Task brief
From the entries, copy out every line in which the word "setAttribute" is found.

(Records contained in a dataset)
========

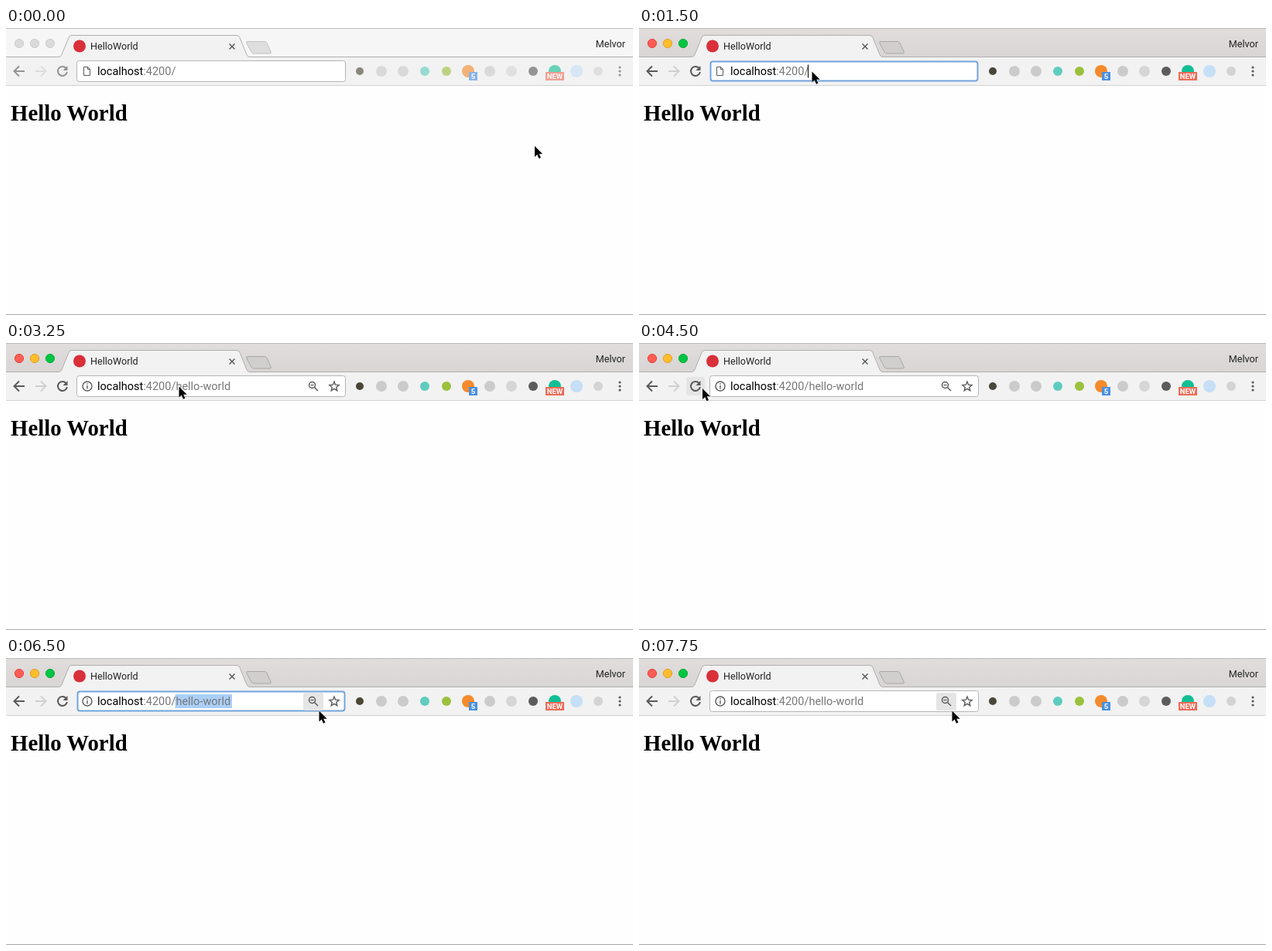
These frames come from a looping animation (810 px wide and 372 px high, 8 s). An HTML page:

```html
<!DOCTYPE html>
<html lang="en">
<head>
<meta charset="utf-8">
<title>Browser redirect</title>
<style>
  html, body { margin: 0; width: 100%; height: 100%; overflow: hidden; background: #fefefe; }
  svg { display: block; width: 100%; height: 100%; font: 14.5px Roboto, sans-serif; }
  .hidden { display: none; }
  .strip { fill: #f6f6f6; }
  .active .strip { fill: url(#stripFill); }
  #lights circle { fill: #dadada; stroke: #cdcdcd; }
  .active #lights circle { fill: var(--on); stroke: var(--edge); }
  #newTab { fill: #dedede; stroke: #c2c2c2; }
  .active #newTab { fill: #d0cfce; stroke: #a9a8a7; }
  .bar { opacity: .62; }
  .active .bar { opacity: 1; }
  .line { fill: none; stroke: #5a5a5a; stroke-width: 2; }
  #field { x: 91.5px; y: 42.5px; width: 347px; height: 27px; fill: #fff; stroke: #b5b5b5; }
  #field.focus { x: 92.5px; y: 43.5px; width: 345px; height: 25px; stroke: #72a4dc; stroke-width: 2; }
  .dim { fill: #787878; }
  .hover { fill: #e5e5e5; }
  .badge { fill: #fff; font: bold 9.5px Roboto, sans-serif; text-anchor: middle; }
  .small { font-size: 12.6px; fill: #222; }
  #heading { font: bold 28.8px "Liberation Serif", serif; }
  #menu text { fill: #585858; word-spacing: 1.5px; }
  #menu .link { fill: #3060d0; }
  #menu .match { font-weight: bold; }
  #menu .query { fill: #000; }
</style>
</head>
<body>
<svg id="stage" viewBox="0 0 810 372" preserveAspectRatio="none">
  <defs>
    <linearGradient id="stripFill" x2="0" y2="1">
      <stop stop-color="#e0dddc"/><stop offset="1" stop-color="#d8d5d4"/>
    </linearGradient>
    <linearGradient id="shadow" x2="0" y2="1">
      <stop stop-color="#d2d2d2"/><stop offset=".2" stop-color="#d6d6d6"/>
      <stop offset=".5" stop-color="#f2f2f2"/><stop offset="1" stop-color="#fefefe"/>
    </linearGradient>
    <path id="page" class="line" style="stroke-width:1" d="M-4-5.500h5l3 3v8h-8zM1-5.500v3h3"/>
    <g id="lens" class="line" style="stroke-width:1.500">
      <circle cx="-1.500" cy="-1.500" r="4"/><path d="M1.500 1.500 6 6"/>
    </g>
  </defs>

  <rect width="810" height="372" fill="#fefefe"/>
  <rect class="strip" width="810" height="38"/>
  <path d="M0 .5h810" stroke="#bdbdbd"/>
  <g id="lights"></g>
  <path id="newTab" d="M312 17.500h22q2 0 3 2l5 11q1 2.500-1 2.500h-21q-2 0-3-2l-6-11q-1-2.500 1-2.500z"/>
  <rect y="38" width="810" height="36" fill="#f2f2f2"/>
  <path d="M0 37.500H68q3 0 4-3l9-22q1-3 4-3H298q3 0 4 3l9 22q1 3 4 3H810V40H0z" fill="#f2f2f2"/>
  <path d="M0 37.500H68q3 0 4-3l9-22q1-3 4-3H298q3 0 4 3l9 22q1 3 4 3H810" fill="none" stroke="#b0afae"/>
  <path d="M0 74.500h810" stroke="#d2d2d2"/>
  <circle cx="95" cy="23.500" r="8" fill="#d9303a"/>
  <text class="small" x="109" y="28">HelloWorld</text>
  <path class="line" style="stroke-width:1.500" d="M288.500 20.500l7 7m0-7-7 7"/>
  <text class="small" x="800" y="25" text-anchor="end">Melvor</text>

  <rect id="reloadHover" class="hover" x="61" y="44" width="24" height="24" rx="3"/>
  <g class="bar line">
    <path d="M24 56H11M17 49.500 10.500 56l6.500 6.500"/>
    <path stroke="#d0d0d0" d="M38 56h13M45 49.500l6.500 6.500-6.500 6.500"/>
    <path d="M77.500 52a6 6 0 1 0 1.400 5"/>
    <path d="M79.500 49v6h-6z" fill="#5a5a5a" stroke="none"/>
  </g>

  <rect id="field" rx="3"/>
  <rect id="zoomHover" class="hover" x="384" y="45" width="26" height="23" rx="2"/>
  <use id="pageIcon" href="#page" x="104.500" y="56"/>
  <g id="loadedIcons" class="line" style="stroke-width:1.400">
    <circle cx="105" cy="56" r="6"/><path d="M105 55v4.500M105 52.200v1.600"/>
    <use href="#lens" x="397" y="56"/><path d="M393.500 54.500h4" stroke-width="1.300"/>
    <path id="star"/>
  </g>
  <rect id="selection" x="218.500" y="47" height="18" fill="#abcff8"/>
  <text x="118" y="61">localhost<tspan class="dim">:4200/<tspan id="path"></tspan></tspan></text>
  <path id="caret" d="M218.500 47.500v17" stroke="#000"/>
  <g id="extensions" class="bar"></g>
  <g class="bar" fill="#5a5a5a"><circle cx="793" cy="51" r="1.600"/><circle cx="793" cy="56" r="1.600"/><circle cx="793" cy="61" r="1.600"/></g>

  <text id="heading" x="6" y="120">Hello World</text>

  <g id="menu">
    <rect y="75" width="810" height="133" fill="#fefefe"/>
    <rect y="208" width="810" height="7" fill="url(#shadow)"/>
    <rect y="79" width="810" height="25" fill="#e9e9e9"/>
    <g id="rows"></g>
  </g>
  <path d="M0 371.500h810" stroke="#a9a9a9"/>
  <path id="cursor" d="M0 0v14l3.200-3 2.300 5.200 2.500-1.100-2.300-4.900h4.500z" fill="#000" stroke="#fff" paint-order="stroke"/>
</svg>
<script>
const $ = id => document.getElementById(id);
const STEP = 250, LOOP = 8000, PATH = 'hello-world', FULL_SELECTION = 73.5;

$('lights').innerHTML = [['#ff5c54', '#e2463f'], ['#ffbd2e', '#dfa023'], ['#00c543', '#13a83b']]
  .map(([on, edge], i) => `<circle cx="${17 + 20 * i}" cy="20" r="5.6" style="--on:${on};--edge:${edge}"/>`).join('');

$('star').setAttribute('d', 'M' + Array.from({ length: 10 }, (_, i) => {
  const r = i % 2 ? 2.8 : 6.4, a = i * Math.PI / 5;
  return `${(424 + r * Math.sin(a)).toFixed(1)} ${(56.5 - r * Math.cos(a)).toFixed(1)}`;
}).join('L') + 'z');

// Toolbar buttons: colour and radius, evenly spaced.
const buttons = [['#4a4638', 5], ['#cbcbcb', 7], ['#cbcbcb', 7], ['#5fccc0', 6], ['#9bc13c', 6], ['#f58a2c', 8],
  ['#cbcbcb', 7], ['#d6d6d6', 7], ['#5c5c5c', 6], ['#12bf94', 8], ['#c5dff6', 8], ['#d3d3d3', 6]];
const badge = (x, y, w, h, color, label) =>
  `<rect x="${x}" y="${y}" width="${w}" height="${h}" fill="${color}"/>` +
  `<text class="badge" x="${x + w / 2}" y="${y + h - 2}">${label}</text>`;
$('extensions').innerHTML = buttons
  .map(([color, r], i) => `<circle cx="${457 + 28 * i}" cy="56" r="${r}" fill="${color}"/>`).join('') +
  badge(598, 57, 11, 11, '#4a90e2', '5') + badge(697, 57, 24, 11, '#ee6a57', 'NEW');

// Suggestions: bold part, plain part, page title.
const suggestions = [
  ['localhost:4200', '', 'HelloWorld'],
  ['localhost:4200/', PATH, 'HelloWorld'],
  ['localhost:4200/', 'collection', 'AddressBook'],
  ['', 'localhost:4200/', 'Zelvia Sök'],
  ['localhost:4200/', 'contacts', 'AddressBook']
];
$('rows').innerHTML = suggestions.map(([match, rest, title], i) => {
  const y = 92 + 25 * i;
  return `<use href="#${match ? 'page' : 'lens'}" x="104.5" y="${y}"/><text x="118" y="${y + 5}">` +
    `<tspan class="link match">${match}</tspan><tspan class="${match ? 'link' : 'query'}">${rest}</tspan> - ${title}</text>`;
}).join('');

// Time, pointer position, and whatever changes at that moment.
const timeline = [
  [0, 683, 153, { active: false, focus: false, caret: false, loaded: false, path: '', selected: 0,
    heading: true, menu: false, reloadHover: false, zoomHover: false }],
  [250, 676, 160], [500, 610, 165], [750, 420, 124], [1000, 212, 52], [1250, 223.5, 56.5],
  [1500, 223.5, 56.5, { active: true, focus: true, caret: true }],
  [2500, 223.5, 56.5, { focus: false, caret: false, loaded: true, heading: false }],
  [3000, 223.5, 56.5, { path: PATH, heading: true }],
  [4000, 205, 58], [4250, 140, 60], [4500, 82, 59, { reloadHover: true }], [4750, 74, 57], [5000, 73, 57],
  [5250, 196, 64, { reloadHover: false }], [5500, 211.5, 66],
  [5750, 217, 58, { focus: true }],
  [6000, 262, 61, { selected: 44 }],
  [6250, 404.5, 68.5, { selected: FULL_SELECTION }],
  [6500, 404.5, 68.5, { zoomHover: true }],
  [7000, 404.5, 68.5, { loaded: false, zoomHover: false, selected: 0, path: '', caret: true, menu: true }],
  [7500, 404.5, 68.5, { focus: false, caret: false, loaded: true, menu: false, heading: false, zoomHover: true }],
  [7750, 404.5, 68.5, { path: PATH, heading: true }]
];

const stateAt = time => timeline.filter(([start]) => start <= time)
  .reduce((state, [, x, y, change]) => ({ ...state, x, y, ...change }), {});
const show = (id, visible) => $(id).classList.toggle('hidden', !visible);

function render(time) {
  const s = stateAt(time);
  $('stage').classList.toggle('active', s.active);
  $('field').classList.toggle('focus', s.focus);
  for (const id of ['caret', 'heading', 'menu', 'reloadHover', 'zoomHover']) show(id, s[id]);
  show('loadedIcons', s.loaded);
  show('pageIcon', !s.loaded);
  $('path').textContent = s.path;
  $('selection').setAttribute('width', s.selected);
  $('cursor').setAttribute('transform', `translate(${s.x} ${s.y})`);
}

const begin = performance.now();
let shown = -1;
function tick() {
  const time = Math.floor((performance.now() - begin) % LOOP / STEP) * STEP;
  if (time !== shown) render(shown = time);
  requestAnimationFrame(tick);
}
tick();
</script>
</body>
</html>
```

========

Answer to the problem
$('star').setAttribute('d', 'M' + Array.from({ length: 10 }, (_, i) => {
  $('selection').setAttribute('width', s.selected);
  $('cursor').setAttribute('transform', `translate(${s.x} ${s.y})`);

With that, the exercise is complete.